#### Task
What lines in the entries hold the string "style"? List them.

** Opening The data block **

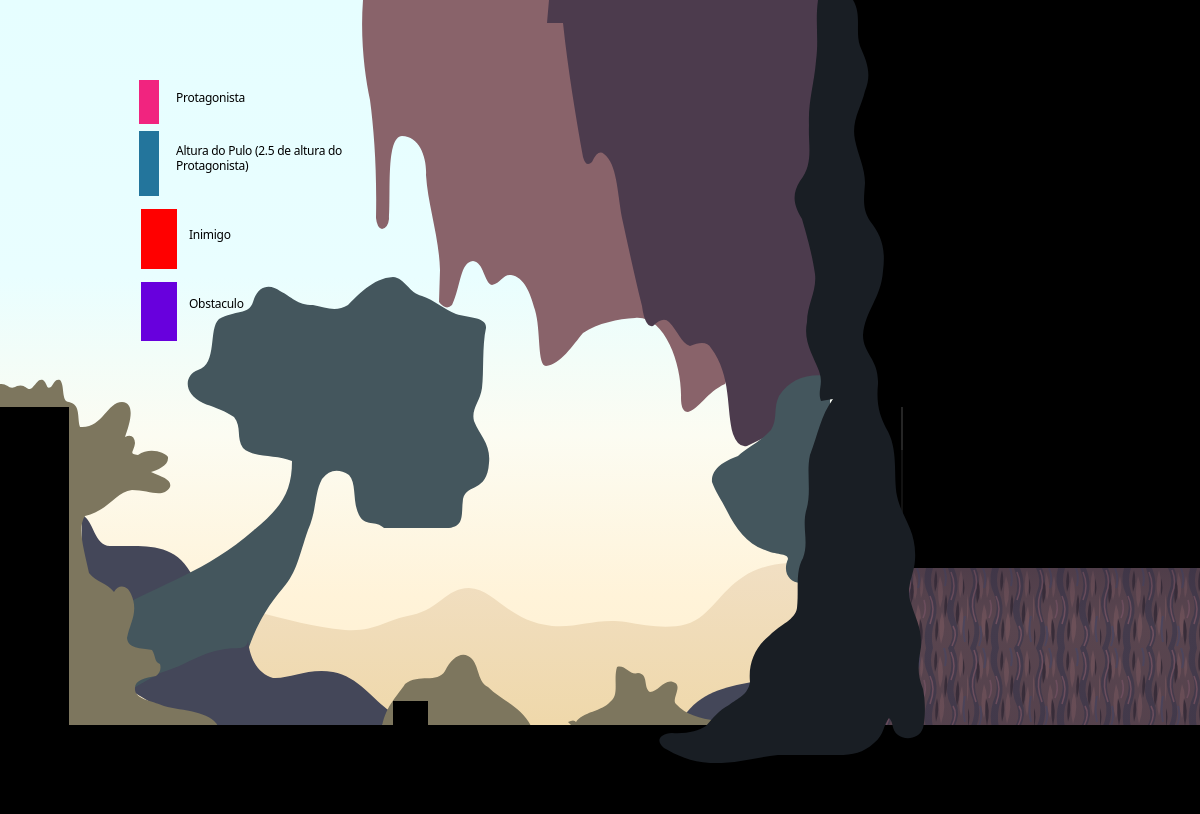
<!DOCTYPE html>
<html lang="pt-BR">
<head>
<meta charset="utf-8">
<title>Estudo de fase</title>
<style>
:root {
  --sky-top: #e6feff; --sky-low: #fff3d9;
  --rock-rose: #89636a; --rock-plum: #4c3b4d; --trunk: #191e24;
  --leaf: #44565d; --bush: #7d765e; --hill: #444759; --ground: #000;
  --player: #f1247f; --jump: #23759c; --enemy: #f00; --obstacle: #6800dd;
}
* { margin: 0; padding: 0; box-sizing: border-box; }
html, body { width: 1200px; height: 814px; overflow: hidden; }
.level { position: relative; width: 1200px; height: 814px; overflow: hidden; background: var(--ground); }
.scenery { position: absolute; inset: 0; display: block; }
.rose { fill: var(--rock-rose); }
.plum { fill: var(--rock-plum); }
.trunk { fill: var(--trunk); }
.leaf { fill: var(--leaf); }
.bush { fill: var(--bush); }
.hill { fill: var(--hill); }
.ground { fill: var(--ground); }
.legend { list-style: none; color: #000; font: 12px/15px "Noto Sans", "Open Sans", sans-serif; letter-spacing: -.27px; }
.legend li { position: absolute; display: flex; align-items: flex-start; white-space: nowrap; }
.swatch { flex: none; }
.player { left: 139px; top: 80px; }
.player .swatch { width: 20px; height: 44px; margin-right: 17px; background: var(--player); }
.player p { margin-top: 10px; }
.jump { left: 139px; top: 131px; }
.jump .swatch { width: 20px; height: 65px; margin-right: 17px; background: var(--jump); }
.jump p { margin-top: 12px; }
.enemy { left: 141px; top: 209px; }
.enemy .swatch { width: 36px; height: 60px; margin-right: 12px; background: var(--enemy); }
.enemy p { margin-top: 18px; }
.obstacle { left: 141px; top: 282px; }
.obstacle .swatch { width: 36px; height: 59px; margin-right: 12px; background: var(--obstacle); }
.obstacle p { margin-top: 14px; }
</style>
</head>
<body>
<main class="level">
  <svg class="scenery" width="1200" height="814" viewBox="0 0 1200 814" aria-hidden="true">
    <defs>
      <linearGradient id="sky" x1="0" y1="0" x2="0" y2="1">
        <stop offset="0" stop-color="#e6feff"/>
        <stop offset=".38" stop-color="#e9feff"/>
        <stop offset=".6" stop-color="#fcfcf2"/>
        <stop offset=".82" stop-color="#fff3d9"/>
        <stop offset="1" stop-color="#ffefce"/>
      </linearGradient>
      <linearGradient id="dunes" x1="0" y1="0" x2="0" y2="1">
        <stop offset="0" stop-color="#f1dfc3"/>
        <stop offset="1" stop-color="#efd8aa"/>
      </linearGradient>
      <linearGradient id="bark-shade" x1="0" y1="0" x2="0" y2="1">
        <stop offset="0" stop-color="#34283a" stop-opacity=".25"/>
        <stop offset=".35" stop-color="#34283a" stop-opacity="0"/>
        <stop offset="1" stop-color="#34283a" stop-opacity=".1"/>
      </linearGradient>
      <pattern id="bark" x="900" y="568" width="66" height="80" patternUnits="userSpaceOnUse">
        <rect width="66" height="80" fill="#59454f"/>
        <path fill="#443b4c" d="M4 0Q10 12 5 24Q0 36 7 52Q11 66 4 80H10Q16 64 11 50Q7 38 11 24Q15 10 10 0ZM26 0Q22 14 28 26Q34 40 27 54Q23 68 26 80H33Q30 66 35 52Q39 38 33 24Q29 12 33 0ZM48 0Q54 16 49 30Q44 44 51 58Q55 70 48 80H54Q61 66 56 54Q51 42 56 28Q60 14 54 0Z"/>
        <path fill="#6c5058" d="M14 4Q20 18 15 32Q12 22 14 4ZM18 36Q24 50 18 70Q13 56 18 36ZM40 8Q46 24 40 40Q36 24 40 8ZM42 44Q47 58 41 76Q37 60 42 44ZM61 2Q65 16 60 30Q57 16 61 2ZM62 38Q65 54 61 68Q57 54 62 38ZM1 26Q4 40 1 54ZM22 8Q25 20 21 30Q19 20 22 8Z"/>
        <path fill="#382d39" d="M12 12Q16 24 11 36Q9 24 12 12ZM20 50Q25 62 21 78Q18 64 20 50ZM36 2Q39 14 35 24Q33 12 36 2ZM37 50Q40 62 36 74Q34 62 37 50ZM58 32Q61 46 57 58Q54 46 58 32ZM46 26Q49 36 45 50Q43 38 46 26ZM2 60Q5 68 2 79ZM63 10Q66 20 63 28Z"/>
        <path fill="none" stroke="#70505f" stroke-width="1.5" d="M8 2Q13 14 8 26Q4 38 10 54M30 28Q36 40 30 56M51 4Q57 18 51 32M53 58Q58 66 52 78M24 32Q27 42 23 50"/>
        <path fill="none" stroke="#4d465d" stroke-width="2" d="M17 0Q21 10 18 20M14 58Q17 68 13 78M44 0Q47 8 45 18M65 48Q62 60 65 74"/>
      </pattern>
    </defs>

    <g id="background">
      <rect width="930" height="726" fill="url(#sky)"/>
      <path fill="url(#dunes)" d="M240 608C280 617 310 627 345 630C376 632 385 620 412 615C440 609 446 588 469 588C495 589 507 621 552 626C580 628 595 618 626 622C653 627 684 632 703 615C724 598 737 565 790 563H830V726H200Z"/>
    </g>

    <g id="stalactites">
      <path class="rose" d="M363 0C360 40 365 76 370 100C374 130 377 170 376 218Q377 228 382 229Q388 228 389 219C391 190 386 137 402 136C420 136 427 159 426 175C428 206 439 236 440 270L439 302Q446 311 452 305C461 286 460 262 473 261C484 262 484 283 492 285C501 283 503 274 511 275C524 277 530 292 535 310C541 330 537 366 546 366C560 365 573 345 583 333C598 323 618 319 635 318C665 315 682 365 681 398Q681 412 688 412C699 409 707 392 725 384L760 300L720 0Z"/>
      <path class="plum" d="M549 0L547 23H563C568 70 576 118 583 157Q586 168 592 162Q598 149 604 154C617 164 617 190 622 218C629 250 635 278 642 306Q645 328 653 326Q663 316 669 322C678 331 681 343 690 346Q706 339 711 348C732 376 726 410 733 434Q738 448 747 446L780 430L860 360V0Z"/>
    </g>

    <g id="hills">
      <path class="hill" d="M82 515C94 520 94 546 110 546C140 547 175 539 193 577L180 610H80Z"/>
    </g>

    <g id="leaning-tree">
      <path class="leaf" d="M219 319C235 310 249 315 253 302C258 284 271 284 280 291C292 297 297 305 313 305C326 308 337 312 348 305C357 296 373 278 393 277C405 278 409 293 422 296C434 300 444 309 456 314C469 318 487 317 486 328C482 346 484 372 482 388C480 402 471 409 474 421C480 436 491 444 489 463C487 493 467 483 463 499C461 514 465 526 449 528H384C376 520 365 527 359 515C352 501 357 484 349 475Q333 465 322 479C314 494 317 510 308 530C299 556 297 572 283 588C264 610 254 632 248 650L240 690H120L115 610C160 584 206 572 254 530C282 507 292 491 292 461C276 454 253 458 243 448C236 438 242 427 234 417C220 408 212 407 203 403C183 394 184 375 198 370C218 364 208 329 219 319Z"/>
    </g>

    <g id="foreground-plants">
      <path class="hill" d="M248 640C250 662 260 674 273 678C291 679 307 668 333 672C358 676 374 701 390 711L382 726H190L130 690L160 673C190 664 196 654 225 649C237 647 247 651 248 640Z"/>
      <path class="hill" d="M684 716C700 693 724 687 752 682L780 726H690Z"/>
      <path class="bush" d="M0 384C8 383 9 391 17 386C26 383 27 392 32 388C38 382 38 379 43 380C48 384 46 390 51 387C55 382 55 379 60 380C65 385 61 402 69 402C81 405 77 417 80 427C102 429 107 402 122 402C136 403 130 423 125 437Q134 433 135 443C134 452 128 454 138 455C149 447 165 452 168 457C169 466 157 470 151 472C163 477 172 480 170 487C163 499 149 490 132 490C115 492 110 510 85 516C77 528 84 549 89 573C97 583 106 582 114 592C119 583 128 586 131 594C139 612 130 622 127 638C128 650 145 648 152 650C156 656 154 662 160 664Q162 671 156 676C145 678 135 680 135 688C134 699 150 700 164 706C183 711 210 711 218 726H0Z"/>
      <path class="bush" d="M382 726C386 705 399 694 405 684C419 673 437 684 445 671C451 659 460 652 468 656C480 662 476 681 488 687C502 701 521 706 531 726Z"/>
      <path class="bush" d="M568 722Q574 719 576 722C582 712 603 711 610 702C620 695 613 680 617 667C625 664 630 676 638 673C649 674 643 688 650 692C658 692 664 679 673 682C684 685 671 699 676 704C686 715 700 718 716 721L720 726H572Z"/>
      <path class="leaf" d="M830 376C807 373 790 379 779 396C773 408 778 419 771 430C759 443 747 447 738 456C724 461 711 469 712 482C716 493 721 499 727 511C736 529 747 544 765 550C775 555 788 553 788 559C782 573 790 582 800 583H830Z"/>
    </g>

    <g id="solid-terrain" class="ground">
      <rect y="407" width="69" height="407"/>
      <rect y="725" width="1200" height="89"/>
      <rect x="393" y="701" width="35" height="25"/>
      <rect x="840" width="360" height="569"/>
    </g>
    <rect x="880" y="568" width="320" height="157" fill="url(#bark)"/>
    <rect x="880" y="568" width="320" height="157" fill="url(#bark-shade)"/>
    <path stroke="#4a4a4a" d="M902 407V450"/>
    <path stroke="#252525" d="M902 450V516"/>

    <path id="great-trunk" class="trunk" d="M818 0H853C862 15 855 31 860 46C867 62 872 74 865 91C861 108 851 121 855 140C858 155 865 168 865 183C864 198 862 209 870 221C881 235 886 248 883 271C881 299 865 310 863 335C863 354 879 359 878 384C876 405 880 416 886 428C899 449 893 476 897 496C902 519 917 530 915 560C914 576 905 587 911 603C915 618 922 627 921 647C918 665 917 674 923 689C926 704 925 721 923 728C919 740 904 740 898 735C891 730 894 722 889 718C883 725 885 734 874 743C863 753 853 755 838 755H778C757 757 736 764 710 763C691 762 676 755 664 748C655 740 660 734 672 733C687 734 698 731 706 726C714 717 718 711 729 705C738 698 748 695 750 682C748 662 756 646 770 635C781 624 795 620 797 608C799 589 795 572 803 558C809 542 802 528 806 511C812 492 806 473 810 455C818 434 821 415 833 399L821 401C817 390 824 385 819 371C813 355 803 341 807 322C807 305 817 291 815 274C812 254 808 240 802 219C793 204 792 194 800 181C814 163 808 146 809 125C808 101 814 85 816 61C819 39 815 22 818 0Z"/>
  </svg>

  <ul class="legend">
    <li class="player"><span class="swatch"></span><p>Protagonista</p></li>
    <li class="jump"><span class="swatch"></span><p>Altura do Pulo (2.5 de altura do<br>Protagonista)</p></li>
    <li class="enemy"><span class="swatch"></span><p>Inimigo</p></li>
    <li class="obstacle"><span class="swatch"></span><p>Obstaculo</p></li>
  </ul>
</main>
</body>
</html>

** Closing The data block **

#### Task solution
<style>
.legend { list-style: none; color: #000; font: 12px/15px "Noto Sans", "Open Sans", sans-serif; letter-spacing: -.27px; }
</style>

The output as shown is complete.